A victory for miniature dachshund dog ‘Sebastian’ over the Committee

It seems that Body Corporate Committee members are officiously and uncaringly trying to prevent apartment owners have pets, even though there is no legal or other justification to do so.  A recent case involving a miniature dachshund dog called Sebastian highlights these issues.  The apartment owner was allowed to keep Sebastian in her apartment.

See Bougainvillea [2013] QBCCMCmr 448 (11 November 2013)

"Both the Committee and many submitted appear to believe that By-law 11 prohibits pets in the scheme. That is not correct. Adjudicators have consistently held that by-laws like By-law 11 are ‘permissive’ in that they allow the keeping of pets, albeit with prior consent. 

Adjudicators have further held that where there is a permissive by-law, the body corporate cannot impose an automatic ‘no-pets policy’. A body corporate may have a preference against pets, but it cannot override the potential in the by-law for consent to be given by imposing a policy of banning all animals. Under a by-law of this nature, the committee must consider each request for a animal on its merits and exercise discretion in whether to approve an animal or not. Accordingly the Body Corporate must consider each request on its merits.

Some schemes have tried to adopt by-laws that ban all animals, but this has been found to be contrary to section 169 of the Act. Section 169 provides for by-laws to regulate the use and enjoyment of lot, but does not authorise a by-law prohibiting such use and enjoyment."

"One submission notes that some tenants may have phobias to dogs.
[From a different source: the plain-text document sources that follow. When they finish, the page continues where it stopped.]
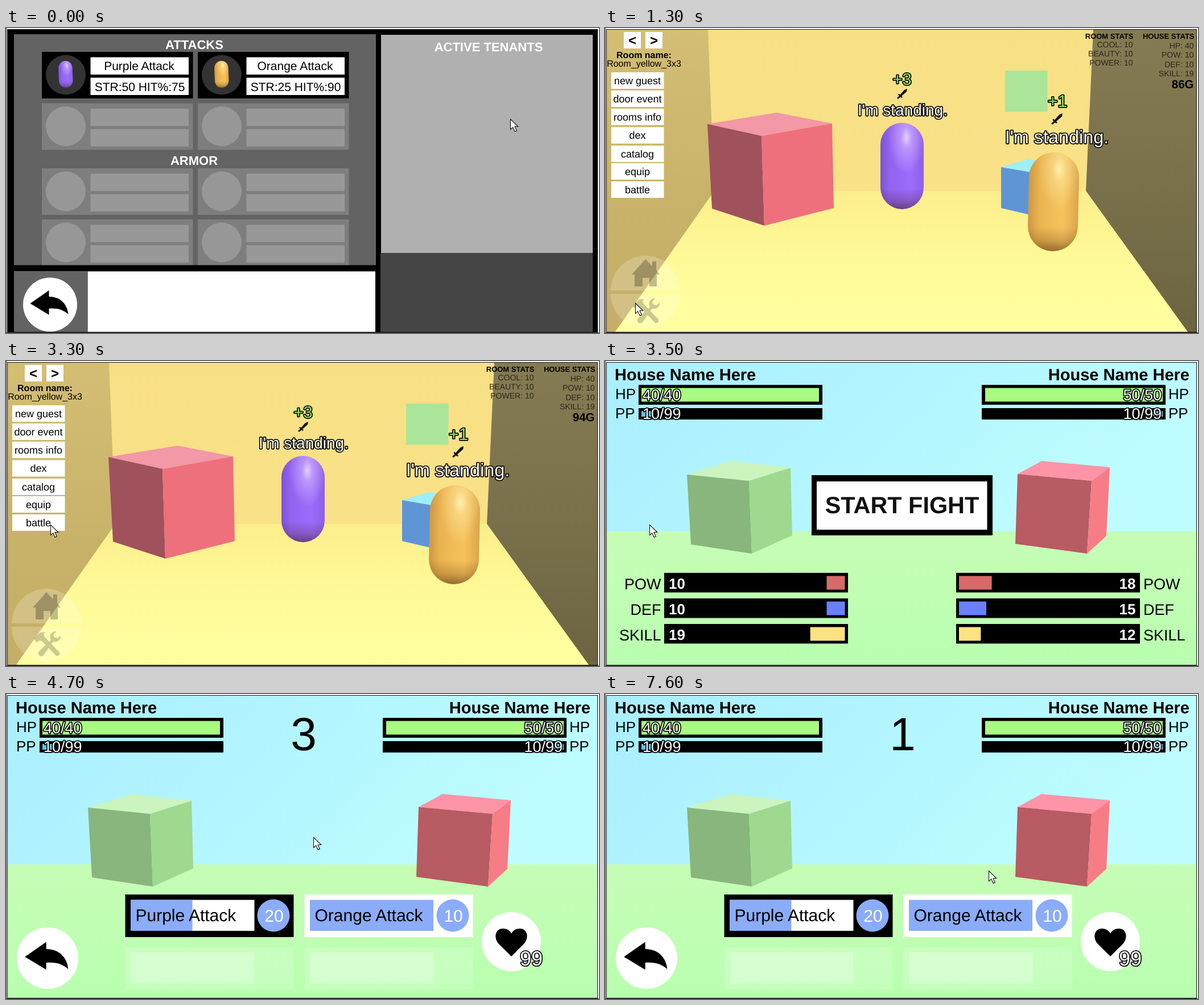
An HTML page that plays this animation: 1042 px wide and 537 px high, repeating every 8000 ms.

```html
<!DOCTYPE html>
<html lang="en">
<head>
<meta charset="utf-8">
<title>Room, equip and battle</title>
<style>
  html, body { margin: 0; width: 100%; height: 100%; overflow: hidden; background: #fff; }
  svg { display: block; width: 100vw; height: 100vh; }
  text { font-family: "Liberation Sans", Arial, sans-serif; text-rendering: geometricPrecision; }
  .b { font-weight: bold; }
  .o { fill: #fff; stroke: #000; stroke-width: 3.4; stroke-linejoin: round; paint-order: stroke; }
  .plus { fill: #8be565; }
  .m { text-anchor: middle; }
  .e { text-anchor: end; }
</style>
</head>
<body>
<svg id="stage" viewBox="0 0 1042 537"></svg>
<script>
const LOOP = 8000;
const BLUE = '#8aacf9';

// Shapes are given by their edges: left, top, right, bottom.
const rect = (l, t, r, b, fill, extra = '') =>
  `<rect x="${l}" y="${t}" width="${r - l}" height="${b - t}" fill="${fill}" ${extra}/>`;
const circ = (x, y, r, fill, extra = '') => `<circle cx="${x}" cy="${y}" r="${r}" fill="${fill}" ${extra}/>`;
const poly = (points, fill) => `<polygon points="${points}" fill="${fill}"/>`;
const path = (d, fill, extra = '') => `<path d="${d}" fill="${fill}" ${extra}/>`;
const text = (x, y, size, str, cls = '', fill = '') =>
  `<text x="${x}" y="${y}" font-size="${size}" class="${cls}" ${fill && `fill="${fill}"`}>${str}</text>`;
const group = (id, body, extra = '') => `<g id="${id}" ${extra}>${body}</g>`;
const gradient = (id, dir, stops) => {
  const [x2, y2] = dir;
  return `<linearGradient id="${id}" x2="${x2}" y2="${y2}">` +
    stops.map(([at, c, a = 1]) => `<stop offset="${at}" stop-color="${c}" stop-opacity="${a}"/>`).join('') +
    '</linearGradient>';
};
const glow = (id, color) =>
  `<radialGradient id="${id}" cx=".6" cy=".17" r=".42"><stop offset="0" stop-color="${color}"/>` +
  `<stop offset=".3" stop-color="${color}" stop-opacity=".45"/><stop offset="1" stop-color="${color}" stop-opacity="0"/></radialGradient>`;

const defs = '<defs>' +
  gradient('purple', [1, 0], [[0, '#7c52d8'], [.2, '#9263ee'], [.7, '#9c6cfb'], [1, '#8d60e6']]) +
  gradient('orange', [1, 0], [[0, '#cf9844'], [.22, '#eab350'], [.7, '#f7c25c'], [1, '#dca54c']]) +
  gradient('shade', [0, 1], [[.76, '#301500', 0], [.9, '#301500', .2], [1, '#301500', .48]]) +
  glow('purpleGlow', '#e6ccff') + glow('orangeGlow', '#fff0ae') +
  gradient('back', [0, 1], [[0, '#f7df84'], [1, '#fbe48a']]) +
  gradient('leftWall', [0, 1], [[0, '#d3be74'], [.6, '#c8b269'], [1, '#c5af66']]) +
  gradient('rightWall', [0, 1], [[0, '#857b53'], [.5, '#7a714c'], [1, '#6c6441']]) +
  gradient('floor', [0, 1], [[0, '#fcee8c'], [.5, '#fffa98'], [1, '#ffffa0']]) +
  gradient('sky', [1, .3], [[0, '#a9eeff'], [1, '#bdfdff']]) +
  gradient('ground', [0, 1], [[0, '#c6fdb6'], [1, '#b9ffb0']]) +
  '</defs>';

const capsule = (name, cx, cy, w, h, tilt) => {
  const layer = fill => rect(cx - w / 2, cy - h / 2, cx + w / 2, cy + h / 2, `url(#${fill})`, `rx="${w / 2}"`);
  return `<g transform="rotate(${tilt} ${cx} ${cy})">${[name, 'shade', name + 'Glow'].map(layer).join('')}</g>`;
};

const backButton = (x, y, r) =>
  `<g transform="translate(${x} ${y}) scale(${r / 47.5})">` + circ(0, 0, 47.5, '#fff') +
  path('M-35-2L-2-25V-14C17-14 30-2 32 17C23 9 13 6-2 7V18Z', '#000') + '</g>';

// Equip screen
function slot(x, y, item) {
  const box = t => rect(x + 85.5, y + t, x + 258, y + t + 30.5, item ? '#fff' : '#989898');
  let s = rect(x, y, x + 265.5, y + 82, item ? '#000' : '#7e7e7e') +
    circ(x + 42, y + 40.5, 35, item ? '#333' : '#979797') + box(9.5) + box(45.5);
  if (item) {
    s += text(x + 171, y + 32, 21, item.name, 'm') + text(x + 172, y + 68.5, 21, item.stats, 'm') +
      capsule(item.color, x + 41.8, y + 39.5, 24.5, 47, -2);
  }
  return s;
}

function equipScreen() {
  const items = [
    { name: 'Purple Attack', stats: 'STR:50 HIT%:75', color: 'purple' },
    { name: 'Orange Attack', stats: 'STR:25 HIT%:90', color: 'orange' },
  ];
  const rows = [42, 132.5, 247, 337].map((y, i) =>
    [63, 337].map((x, j) => slot(x, y, i === 0 && items[j])).join('')).join('');
  return rect(2, 2, 1039, 535.5, '#000') + rect(14, 11, 650, 418, '#636363') + rows +
    rect(14, 417.5, 650, 428, '#000') +
    text(331, 36.5, 22, 'ATTACKS', 'b m', '#fff') + text(330.5, 241, 22, 'ARMOR', 'b m', '#fff') +
    rect(14, 428, 143, 535, '#636363') + rect(143.5, 428.5, 649, 535, '#fff') + backButton(77.5, 487, 47.5) +
    rect(659, 12, 1031, 396, '#b0b0b0') + rect(658, 396, 1031, 535, '#454545') +
    text(848, 41, 22, 'ACTIVE TENANTS', 'b m', '#fff');
}

// Room screen
const sword = (x, y, k) => `<g transform="translate(${x} ${y}) scale(${k})">` +
  path('M18 0L17 5 8 13 10 15 8 16 6 14.5 2 18 0 16 4 12.5 2 10.5 3.5 9 5.5 10.5 13 2Z', '#111') + '</g>';

function roomScreen() {
  const menu = [['new guest', 78], ['door event', 110], ['rooms info', 142], ['dex', 174.5],
    ['catalog', 207], ['equip', 238], ['battle', 270]];
  const lines = (x, y, step, list) =>
    list.map((s, i) => text(x, y + i * step, 14, s, 'e', '#2c2818')).join('');
  const house = 'M71 407L83 419V411H90V426L96 434H91V455H78V440H66V455H52V434H47Z';
  const wrench = 'M80 479a10 10 0 0 1 8-3l-5 6 2 5 6 1 5-5a10 10 0 0 1-13 11L66 518a5 5 0 0 1-8-7L79 491a10 10 0 0 1 1-12Z';
  const hammer = 'M49 489L60 478 69 477 66 481 69 487 93 512A4 4 0 0 1 87 518L63 493 58 492 54 496Z';
  return rect(2, 2, 1039, 535, 'url(#back)') +
    poly('3,3 181,3 192,288 18,535 3,535', 'url(#leftWall)') +
    poly('858,3 1039,3 1039,535 1023,535 845,287', 'url(#rightWall)') +
    poly('192,287 845,287 1024,535 18,535', 'url(#floor)') +
    poly('180,169 302,149 399,168 275,190', '#f298a6') +
    poly('180,169 275,190 280,348 188,318', '#9f525c') +
    poly('275,190 399,168 402,317 280,348', '#ee707c') +
    rect(703, 75, 777.5, 147.5, '#abe59a') +
    poly('696,245 742,231 800,238 760,256', '#9eeff7') +
    poly('696,245 760,256 760,332 696,317', '#5f95d4') +
    capsule('purple', 522, 243, 76, 152, 0) + capsule('orange', 788, 306, 88, 174, 1.3) +
    sword(513, 107, 1) + sword(784, 150, 1.12) +
    text(523, 153.5, 28, "I'm standing.", 'o m') + text(794, 203, 32.4, "I'm standing.", 'o m') +
    group('gains', text(522, 100, 29, '+3', 'o plus m') + text(795, 139, 30, '+1', 'o plus m')) +
    rect(33, 7, 63, 36, '#fff') + rect(71, 7, 101, 36, '#fff') +
    text(48, 29.5, 24, '&lt;', 'b m') + text(86, 29.5, 24, '&gt;', 'b m') +
    text(68.5, 53, 16, 'Room name:', 'b m') + text(68.5, 68, 16, 'Room_yellow_3x3', 'm') +
    menu.map(([s, y]) => rect(11, y, 103.5, y + 29, '#fff') + text(57, y + 20.5, 18, s, 'm')).join('') +
    path('M10 462A61 61 0 0 1 132 462Z', '#fff', 'opacity=".2"') +
    path('M10 468A61 61 0 0 0 132 468Z', '#fff', 'opacity=".2"') +
    path(house, '#000', 'opacity=".25"') +
    `<g opacity=".2">${path(wrench, '#000')}${path(hammer, '#000')}</g>` +
    text(928.5, 18.5, 13, 'ROOM STATS', 'b e') + text(1035.5, 18.5, 13, 'HOUSE STATS', 'b e') +
    lines(927.5, 33.5, 16.3, ['COOL: 10', 'BEAUTY: 10', 'POWER: 10']) +
    lines(1034.5, 36, 16.3, ['HP: 40', 'POW: 10', 'DEF: 10', 'SKILL: 19']) +
    '<text id="gold" x="1034.5" y="106" font-size="20.5" class="b e"></text>';
}

// Battle screen; side 0 is the left fighter, side 1 the right one.
function fighterHud(side, hp) {
  const mirror = (l, t, r, b, fill) => side ? rect(1044 - r, t, 1044 - l, b, fill) : rect(l, t, r, b, fill);
  const end = side ? 'e' : '';
  const tag = side ? 990 : 18;
  const num = side ? 978 : 66;
  return text(side ? 1027 : 17, 34, 29, 'House Name Here', 'b ' + end) +
    text(tag, 67, 26, 'HP') + text(tag, 101, 26, 'PP') +
    mirror(59, 42, 382, 77, '#000') + mirror(64, 47.5, 376, 71.5, '#a8fb80') +
    mirror(59, 83, 382, 103, '#000') + mirror(64, 88, 81, 98, '#62c3ee') +
    text(num, 69, 27, `${hp}/${hp}`, 'o ' + end) + text(num, 101.5, 27, '10/99', 'o ' + end);
}

function statBar(side, row, name, value, color) {
  const y = 373 + row * 45;
  const w = value * 3.2;
  const left = side ? 617 : 104;
  const fillLeft = side ? 622 : 421.5 - w;
  return text(side ? 946 : 98.5, y + 28.5, 27, name, side ? '' : 'e') +
    rect(left, y, left + 323, y + 34.5, '#000') + rect(fillLeft, y + 5.5, fillLeft + w, y + 29.5, color) +
    text(side ? 932.5 : 112, y + 27.5, 26, value, side ? 'b e' : 'b', '#fff');
}

function attackButton(x, name, cost, frame, charge) {
  return rect(x, 353, x + 296, 428, frame) + rect(x + 9.5, 362.5, x + 227, 417, '#fff') +
    rect(x + 9.5, 362.5, x + 9.5 + 217 * charge, 417, BLUE) + text(x + 18, 400, 30, name) +
    circ(x + 260.5, 390, 28.5, BLUE) + text(x + 261.5, 401, 30, cost, 'm', '#fff') +
    rect(x, 446, x + 296, 520, '#fff', 'opacity=".15"') + rect(x + 9.5, 455, x + 227, 510, '#fff', 'opacity=".25"');
}

function battleScreen() {
  const stats = [['POW', 10, 18, '#d66a68'], ['DEF', 10, 15, '#6b80ff'], ['SKILL', 19, 12, '#fde281']];
  const setup = stats.map(([name, a, b, color], i) =>
    statBar(0, i, name, a, color) + statBar(1, i, name, b, color)).join('') +
    rect(363, 201, 681, 307, '#000') + rect(372, 212, 671.5, 297, '#fff') +
    text(522, 268, 41.4, 'START FIGHT', 'b m', '#111');
  const fight = '<text id="count" x="523" y="99" font-size="82" class="m"></text>' +
    attackButton(209.5, 'Purple Attack', 20, '#000', .5) + attackButton(524.5, 'Orange Attack', 10, '#fff', 1) +
    backButton(73, 465, 54) + circ(888, 436, 52, '#fff') +
    path('M888 462L866 440C856 429 860 413 873 413C881 413 886 417 888 422C890 417 895 413 903 413C916 413 920 429 910 440Z', '#000') +
    text(923, 478, 36, '99', 'o m');
  return rect(2, 2, 1039, 301, 'url(#sky)') + rect(2, 300, 1039, 535, 'url(#ground)') +
    poly('144,200 222,176 326,188 253,211', '#ccf4be') +
    poly('144,200 253,211 258,339 151,323', '#88b67d') +
    poly('253,211 326,188 329,307 258,339', '#9fd88f') +
    poly('725,199 767,176 887,187 855,211', '#fe94a7') +
    poly('725,199 855,211 847,339 721,322', '#b85b62') +
    poly('855,211 887,187 881,308 847,339', '#f67d85') +
    fighterHud(0, 40) + fighterHud(1, 50) + group('setup', setup) + group('fight', fight);
}

document.getElementById('stage').innerHTML = defs + rect(0, 0, 1042, 537, '#fff') +
  group('equip', equipScreen()) + group('room', roomScreen()) + group('battle', battleScreen()) +
  rect(2.5, 2.5, 1039.5, 535.5, 'none', 'stroke="#111"') + rect(0, 0, 1, 537, '#333') + rect(0, 536, 1042, 537, '#333') +
  group('cursor', path('M.5.5V18.5L4.8 14.8 8.2 22.3 11.3 21 8 13.5H13.8Z', '#fff', 'stroke="#111" stroke-width="1.1"'));

const part = {};
for (const id of ['equip', 'room', 'battle', 'setup', 'fight', 'gains', 'gold', 'count', 'cursor'])
  part[id] = document.getElementById(id);

// Pointer path: time in tenths of a second, x, y.
const pointer = [
  [0, 886, 160], [2, 852, 188], [3, 852, 188], [4, 804, 204], [5, 804, 204], [6, 715, 246], [9, 300, 420],
  [11, 70, 482], [12, 53, 484], [20, 53, 484], [25, 66, 390], [29, 80, 299], [33, 78, 288], [36, 78, 288],
  [37, 200, 268], [41, 200, 268], [46, 540, 252], [57, 540, 252], [58, 575, 277], [60, 575, 277],
  [65, 672, 310], [66, 672, 310], [68, 668, 310], [69, 671, 310], [75, 671, 310], [76, 674, 311], [80, 674, 311],
];

function pointerAt(tick) {
  const i = pointer.findIndex(([at]) => at > tick);
  const [t0, x0, y0] = pointer[i - 1];
  const [t1, x1, y1] = pointer[i];
  const k = (tick - t0) / (t1 - t0);
  return [x0 + (x1 - x0) * k, y0 + (y1 - y0) * k].map(Math.round);
}

const show = (el, on) => el.setAttribute('display', on ? 'inline' : 'none');

function draw(ms) {
  const tick = Math.floor(ms / 100);
  show(part.equip, tick < 13);
  show(part.room, tick >= 13 && tick < 35);
  show(part.battle, tick >= 35);
  show(part.setup, tick < 47);
  show(part.fight, tick >= 47);
  // Income arrives once a second and its labels stay for half of it.
  const sinceIncome = tick - 12;
  show(part.gains, sinceIncome % 10 < 5);
  part.gold.textContent = 86 + 4 * Math.floor(sinceIncome / 10) + 'G';
  part.count.textContent = tick < 61 ? 3 : tick < 71 ? 2 : 1;
  part.cursor.setAttribute('transform', `translate(${pointerAt(tick)})`);
}

function loop() {
  draw(performance.now() % LOOP);
  requestAnimationFrame(loop);
}
loop();
</script>
</body>
</html>
```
Another is concerned that some children could be frightened by the dog. While there may be some basis for genuine concerns about larger dogs, it is more difficult to perceive such difficulties with such a small breed of dog. In any event, if the applicant were to always ensure that the dog was carried or adequately restrained during its brief transits across common property, there seems to me to be little risk of any adverse impact."

See also Sunwaves [2013] QBCCMCmr 433 (30 October 2013)

1 comment:

Frank Higginson said...

You can see a bit more history to that here if you are minded to

http://hyneslegal.com.au/news//further-evolution-of-the-pet-by-law-nar-59